India will put its challenge on the table at the Global Multistakeholder Meeting on the Future of Internet Governance in Sao Paulo, Brazil, on April 23 and 24. Also called NETmundial, the global meeting is to discuss principles on Internet governance and a road map for evolving the Internet Governance Ecosystem.

It was initiated by Brazil in light of the leaked reports of U.S. agencies spying on Dilma Rousseff, Brazil's president, and other high government officials. The leaked reports came from National Security Agency whistleblower Edward Snowden.

Research says the idea of Equinet first came out from Kapil Sibal, India's communications minister, during an Internet Governance Forum in Baku, Azerbaijan, in 2012.

"Equinet means an equitable Internet, which plays the role of an equalizer in the society and [is] not limited only to the privileged people," said CEO Dr. Govind of the National Internet Exchange of India.

Sivasubramanian Muthusamy, who is president of Internet Society India in Chennai, as well as participant in the NETmundial, said the concept of Equinet isn't achievable.

"Totally wrong idea. Internet provides a level playing field already. It is designed and operated to be universally accessible, free and open.
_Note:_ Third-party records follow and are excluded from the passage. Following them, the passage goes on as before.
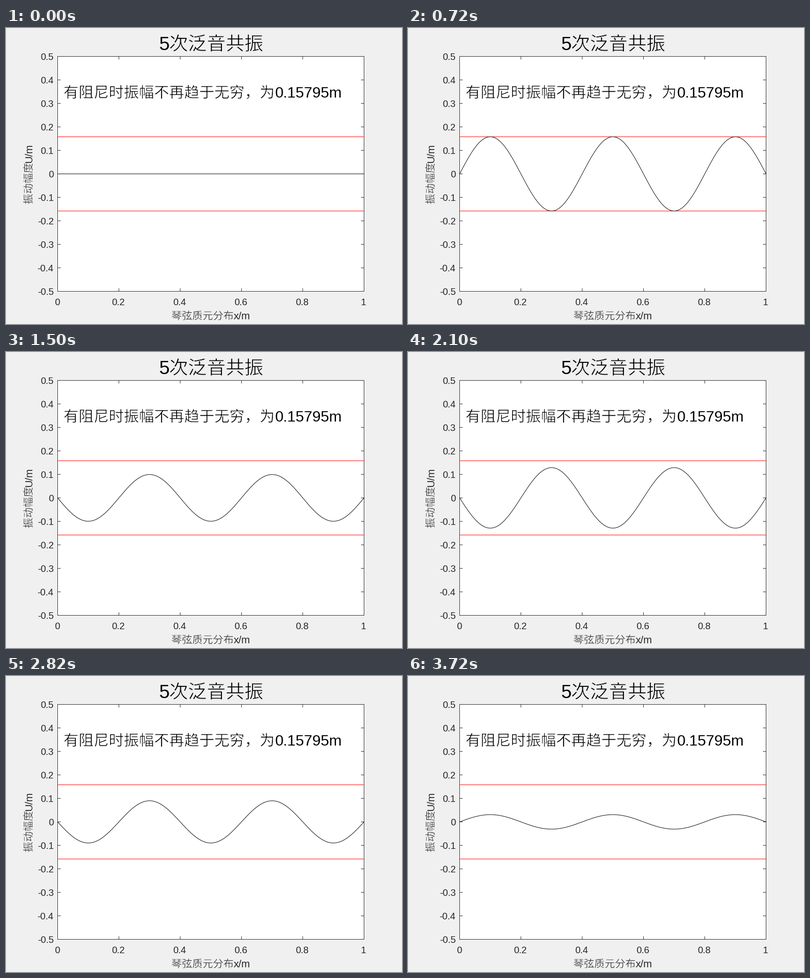
A matplotlib script for the animation above (3780 ms loop, 840 by 630 pixels).

```python
import numpy as np
import matplotlib.pyplot as plt
from matplotlib.animation import FuncAnimation
from matplotlib.patches import Rectangle
from matplotlib.patheffects import Stroke

W, H = 840, 630
PT = 0.72  # points per pixel at 100 dpi
LEFT, RIGHT, TOP, BOTTOM = 109.5, 759.5, 60.5, 560.5
MID = (TOP + BOTTOM) / 2
UNIT = BOTTOM - TOP

FRAMES, INTERVAL = 63, 60
AMPLITUDE = 0.15795
STEP = 0.65555  # phase advance per frame
MODE = 5

PAPER, INK, LIMIT = "#f0f0f0", "#262626", "#ff0000"

fig = plt.figure(figsize=(W / 100, H / 100), dpi=100, facecolor=PAPER)
ax = fig.add_axes([0, 0, 1, 1])
ax.set_xlim(0, W)
ax.set_ylim(H, 0)
ax.axis("off")


def line(xs, ys, color, z=2):
    # coordinates already sit on pixel centres, so no snapping
    return ax.plot(xs, ys, color=color, lw=PT, zorder=z, snap=False,
                   solid_capstyle="projecting", solid_joinstyle="miter")[0]


def latin(x, y, s, size, color, **kw):
    return ax.text(x, y, s, fontsize=size * PT, color=color,
                   family="Liberation Sans", va="baseline", **kw)


def chinese(x, y, s, size, color, back, **kw):
    # a thin background-coloured edge slims the strokes
    slim = Stroke(linewidth=0.022 * size * PT, foreground=back)
    return ax.text(x, y, s, fontsize=size * PT, color=color,
                   family="Noto Sans CJK JP", va="baseline",
                   path_effects=[slim], **kw)


def y_of(u):
    return MID - UNIT * u


def draw_axes():
    ax.add_patch(Rectangle((LEFT, TOP), RIGHT - LEFT, UNIT,
                           fc="white", ec="none", zorder=0, snap=False))
    line([LEFT, RIGHT, RIGHT, LEFT, LEFT],
         [TOP, TOP, BOTTOM, BOTTOM, TOP], INK)
    tick = 6
    for i in range(6):
        x = LEFT + i * (RIGHT - LEFT) / 5
        line([x, x], [BOTTOM, BOTTOM - tick], INK)
        line([x, x], [TOP, TOP + tick], INK)
        latin(x - 1, 590, f"{i / 5:g}", 20, INK, ha="center")
    for i in range(-5, 6):
        y = y_of(i / 10)
        line([LEFT, LEFT + tick], [y, y], INK)
        line([RIGHT, RIGHT - tick], [y, y], INK)
        latin(101, y + 7.5, f"{i / 10:g}", 20, INK, ha="right")


def draw_labels():
    latin(324, 47, "5", 40, "black")
    chinese(346, 47, "次泛音共振", 40, "black", PAPER)

    latin(571, 148, f"{AMPLITUDE}m", 32, "black")
    chinese(122, 148, "有阻尼时振幅不再趋于无穷，为", 32, "black", "white")

    chinese(351, 620, "琴弦质元分布", 22, INK, PAPER)
    latin(483, 620, "x/m", 22, INK)

    upright = dict(rotation=90, rotation_mode="anchor", ha="left")
    chinese(55, 375, "振动幅度", 22, INK, PAPER, **upright)
    latin(55, 287, "U/m", 22, INK, **upright)


draw_axes()
draw_labels()
for sign in (1, -1):
    y = np.floor(y_of(sign * AMPLITUDE)) + 0.5
    line([LEFT, RIGHT], [y, y], LIMIT, 3)

s = np.linspace(0, 1, 301)
shape = AMPLITUDE * np.sin(MODE * np.pi * s)
string = line(LEFT + s * (RIGHT - LEFT), y_of(0 * s), "black", 4)


def update(n):
    string.set_ydata(y_of(shape * np.sin(STEP * n)))
    return (string,)


anim = FuncAnimation(fig, update, frames=FRAMES, interval=INTERVAL,
                     repeat=True, repeat_delay=0, blit=False)
plt.show()
```
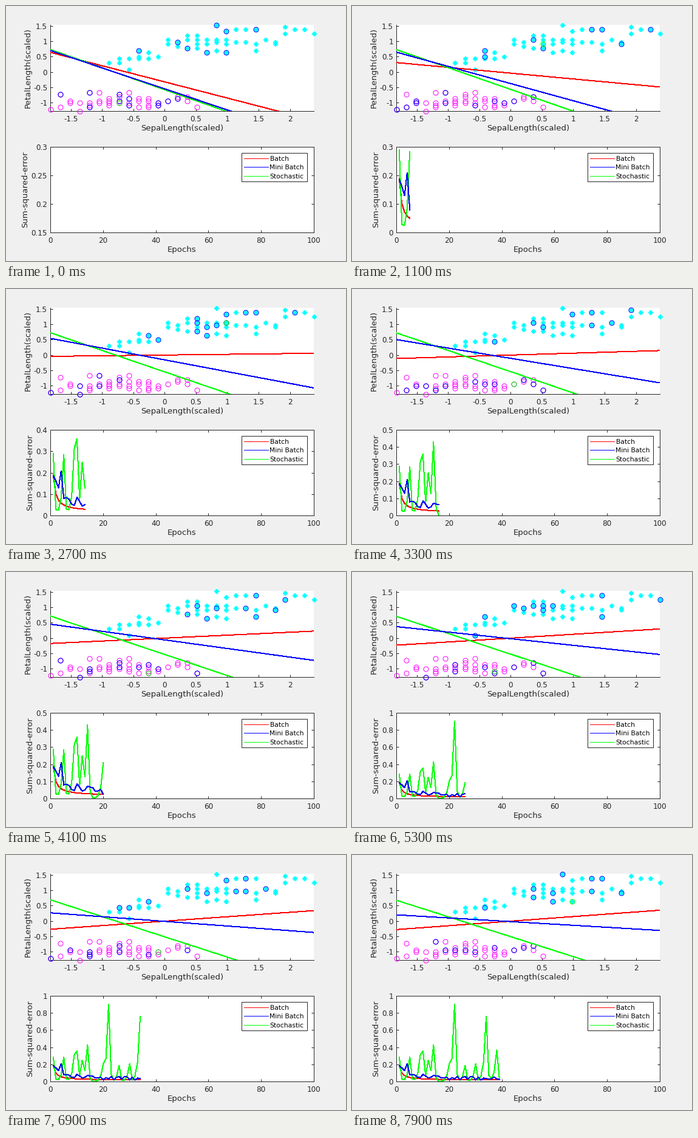
Recreate the animation shown at these times as a matplotlib script. Size 560 px wide and 420 px high, loop 8000 ms.

```python
import numpy as np
import matplotlib.pyplot as plt
from matplotlib.animation import FuncAnimation
from matplotlib.lines import Line2D
from matplotlib.markers import MarkerStyle
from matplotlib.patches import Rectangle
from matplotlib.transforms import Affine2D

W, H, DPI = 560, 420, 80
PX = 72 / DPI  # points per pixel
LEFT, RIGHT, TOP, BOTTOM = 73, 507, 31, 173  # upper panel, pixels
INK = "#262626"
RED, BLUE, LIME = "#ff0000", "#0000ff", "#00ff00"
MAGENTA, CYAN = "#ff00ff", "#00ffff"

plt.rcParams.update({"font.family": "DejaVu Sans", "axes.unicode_minus": False})


def scaled(sepal, petal):
    return (np.array([sepal, petal]).T - [5.471, 2.861]) / [0.6417, 1.4485]


def cluster(center, spread, petal_rule, noise, limits, extremes, seed):
    """Measurements on a 0.1 grid, denser near the centre, plus a few extremes."""
    u = np.linspace(-1, 1, 48)
    sepal = center + spread * u * (0.5 + 0.5 * u ** 2)
    petal = petal_rule(sepal - center)
    petal = petal + noise * np.random.default_rng(seed).standard_normal(u.size)
    pts = np.column_stack([sepal, np.clip(petal, *limits)])
    pts = np.unique(np.vstack([pts, extremes]).round(1), axis=0)
    return scaled(*pts.T)


setosa = cluster(5.0, 0.6, lambda d: 1.46 + 0 * d, 0.16, (1.2, 1.9),
                 [(4.3, 1.1), (4.6, 1.0), (4.8, 1.9), (5.1, 1.9), (5.7, 1.5),
                  (5.7, 1.7), (5.8, 1.2)], 3)
versicolor = cluster(5.95, 0.95, lambda d: 4.33 + 0.69 * d - 0.22 * d ** 2, 0.28,
                     (3.5, 4.9),
                     [(4.9, 3.3), (5.0, 3.3), (5.1, 3.0), (5.2, 3.9), (6.0, 5.1),
                      (6.7, 5.0), (7.0, 4.7)], 8)
points = np.vstack([setosa, versicolor])
(x0, y0), (x1, y1) = points.min(axis=0), points.max(axis=0)

epochs = np.arange(1, 40)
PEAKS = {1: .29, 5: .285, 9: .315, 10: .36, 12: .25, 14: .43, 20: .21, 22: .905,
         26: .19, 30: .21, 34: .765, 38: .37}


def spike(at, height):
    """A slow rise up to one epoch and a fast fall after it."""
    gap = epochs - at
    return height * np.where(gap < 0, 0.3, 0.1) ** np.abs(gap)


jitter = np.random.default_rng(5).uniform(-0.015, 0.03, epochs.size)
ERRORS = {
    RED: 0.019 + 0.171 * epochs ** -1.05,
    BLUE: np.maximum(0.035 + 0.13 * np.exp((1 - epochs) / 5) + jitter,
                     spike(4, 0.21)),
    LIME: np.max([spike(*p) for p in PEAKS.items()], axis=0),
}


def edge_rows(n):
    """Pixel rows where each boundary meets the left and right edge."""
    t = n - 1
    slow, fast = np.exp(-0.11 * t), np.exp(-0.5 * t)
    return {
        RED: (123 - 47 * slow, 89.5 + 98.5 * (0.6 * slow + 0.4 * fast)),
        LIME: (71.4 + 0.0018 * n ** 2, 223.8 - 0.3 * t),
        BLUE: (73 + 0.66 * t, 115 + 103.6 * np.exp(-0.065 * t)),
    }


fig = plt.figure(figsize=(W / DPI, H / DPI), dpi=DPI, facecolor="#f0f0f0")
pix = Affine2D().scale(1 / W, -1 / H).translate(0, 1) + fig.transFigure
half_pixel = Affine2D().translate(0.5, -0.5)


def panel(top, bottom):
    ax = fig.add_axes([LEFT / W, 1 - bottom / H, (RIGHT - LEFT) / W,
                       (bottom - top) / H])
    ax.tick_params(direction="in", length=4 * PX, width=PX, color=INK,
                   labelcolor=INK, labelsize=12 * PX)
    ax.tick_params(axis="x", pad=6.5 * PX)
    ax.tick_params(axis="y", pad=5 * PX)
    ax.xaxis.set_major_formatter("{x:g}")
    ax.yaxis.set_major_formatter("{x:g}")
    for spine in ax.spines.values():
        spine.set(color=INK, linewidth=PX)
    return ax


def write(x, y, text, size=13.2, ha="center", rotation=0, color=INK):
    return fig.text(x, y, text, transform=pix, fontsize=size * PX, ha=ha,
                    va="baseline", rotation=rotation, rotation_mode="anchor",
                    color=color)


def scatter(pts, shape, color):
    # the shift puts each marker on the middle of a pixel
    marker = MarkerStyle(shape, transform=Affine2D().translate(1 / 16, -1 / 16))
    return top.plot(pts[:, 0], pts[:, 1], marker=marker, ms=8 * PX, mew=PX,
                    mec=color, mfc="none", ls="none", clip_on=False, zorder=3,
                    antialiased=False)[0]


def thin_lines(ax):
    return {c: ax.plot([], [], color=c, lw=PX, zorder=4, antialiased=False,
                       transform=ax.transData + half_pixel)[0]
            for c in (RED, LIME, BLUE)}


top = panel(TOP, BOTTOM)
top.spines[["top", "right"]].set_visible(False)
top.set_xticks(np.arange(-1.5, 2.1, 0.5))
top.set_yticks(np.arange(-1, 1.6, 0.5))
scatter(setosa, "o", MAGENTA)
scatter(versicolor, (8, 2, 0), CYAN)
batch = scatter(points[:0], "o", BLUE)
single = scatter(points[:0], "o", LIME)
bounds = thin_lines(top)
top.set(xlim=(x0, x1), ylim=(y0, y1))
write(290, 204.5, "SepalLength(scaled)")
write(40, 102.5, "PetalLength(scaled)", rotation=90)

low = panel(232, 373)
low.tick_params(top=True, right=True)
low.set_xlim(0, 100)
curves = thin_lines(low)
write(290, 404.5, "Epochs")
low_label = write(43, 302.5, "Sum-squared-error", rotation=90)

fig.add_artist(Rectangle((388, 242), 108, 47, transform=pix, fc="white",
                         ec=INK, lw=PX))
for name, color, y in (("Batch", RED, 251), ("Mini Batch", BLUE, 265),
                       ("Stochastic", LIME, 280)):
    fig.add_artist(Line2D([392, 432], [y, y], transform=pix, color=color, lw=PX))
    write(434.5, y + 4.3, name, 10.8, "left", color="black")


def error_axis(n):
    """Lower limit, upper limit and tick step of the error axis."""
    if n == 1:
        return 0.15, 0.3, 0.05
    peak = ERRORS[LIME][:n].max()
    if peak > 0.5:
        return 0, 1, 0.2
    if peak < 0.32:
        return 0, max(0.3, peak), 0.1
    return 0, np.ceil(peak * 10) / 10, 0.1


def draw(i):
    n = 1 if i < 5 else 2 + (i - 5) // 2
    rng = np.random.default_rng(n)
    batch.set_data(*points[rng.choice(len(points), 19, replace=False)].T)
    single.set_data(*points[rng.choice(len(points), 1)].T)

    for color, rows in edge_rows(n).items():
        depth = (np.array(rows) - TOP) / (BOTTOM - TOP)
        bounds[color].set_data([x0, x1], y1 - depth * (y1 - y0))
        curves[color].set_data(epochs[:n], ERRORS[color][:n])

    lo, hi, step = error_axis(n)
    low.set_yticks(np.round(np.arange(lo, hi + 1e-6, step), 2))
    low.set_ylim(lo, hi)
    low_label.set_x(35 if n == 1 else 43)
    return []


anim = FuncAnimation(fig, draw, frames=80, interval=100, init_func=lambda: [],
                     repeat=True, repeat_delay=0, blit=False)
plt.show()
```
Internet as it is operated today offers the greatest hope for developing countries to access global markets and prosper," he said.

Interestingly, a draft of the paper to be discussed was made available online since last week and is even open for any comment. Apparently, there's a sense of dissatisfaction among the stakeholders, criticizing the document for discussion for its lack of any strength.

In a letter posted at NETmundial.net, the draft was criticized for several things, including removing references to net neutrality and no mention of mass surveillance by the NSA and other active parties supposedly involved.

Meanwhile, Ben Wagner and Milton Mueller, said to be experts of Internet governance, see the global meeting as merely a rehash of old debates, based on their paper Finding a Formula for Brazil: Representation and Legitimacy in Internet Governance.

News came out in March that the U.S. intends to abandon control of a vital part of ICANN, the Internet Assigned Numbers Authority, after 16 years of control. Critics said it appeared to be a move of the U.S. against criticism that it controls the Internet.

The global meeting will have representatives from around 180 countries and have 33 remote participation centers in 23 nations. It will be streamed live on Netmundial.br. India is said to possibly to take sides with China, Iran, Russia, Brazil and South Africa.

With 220 million users, India is the third-largest Internet community, after the United States and China.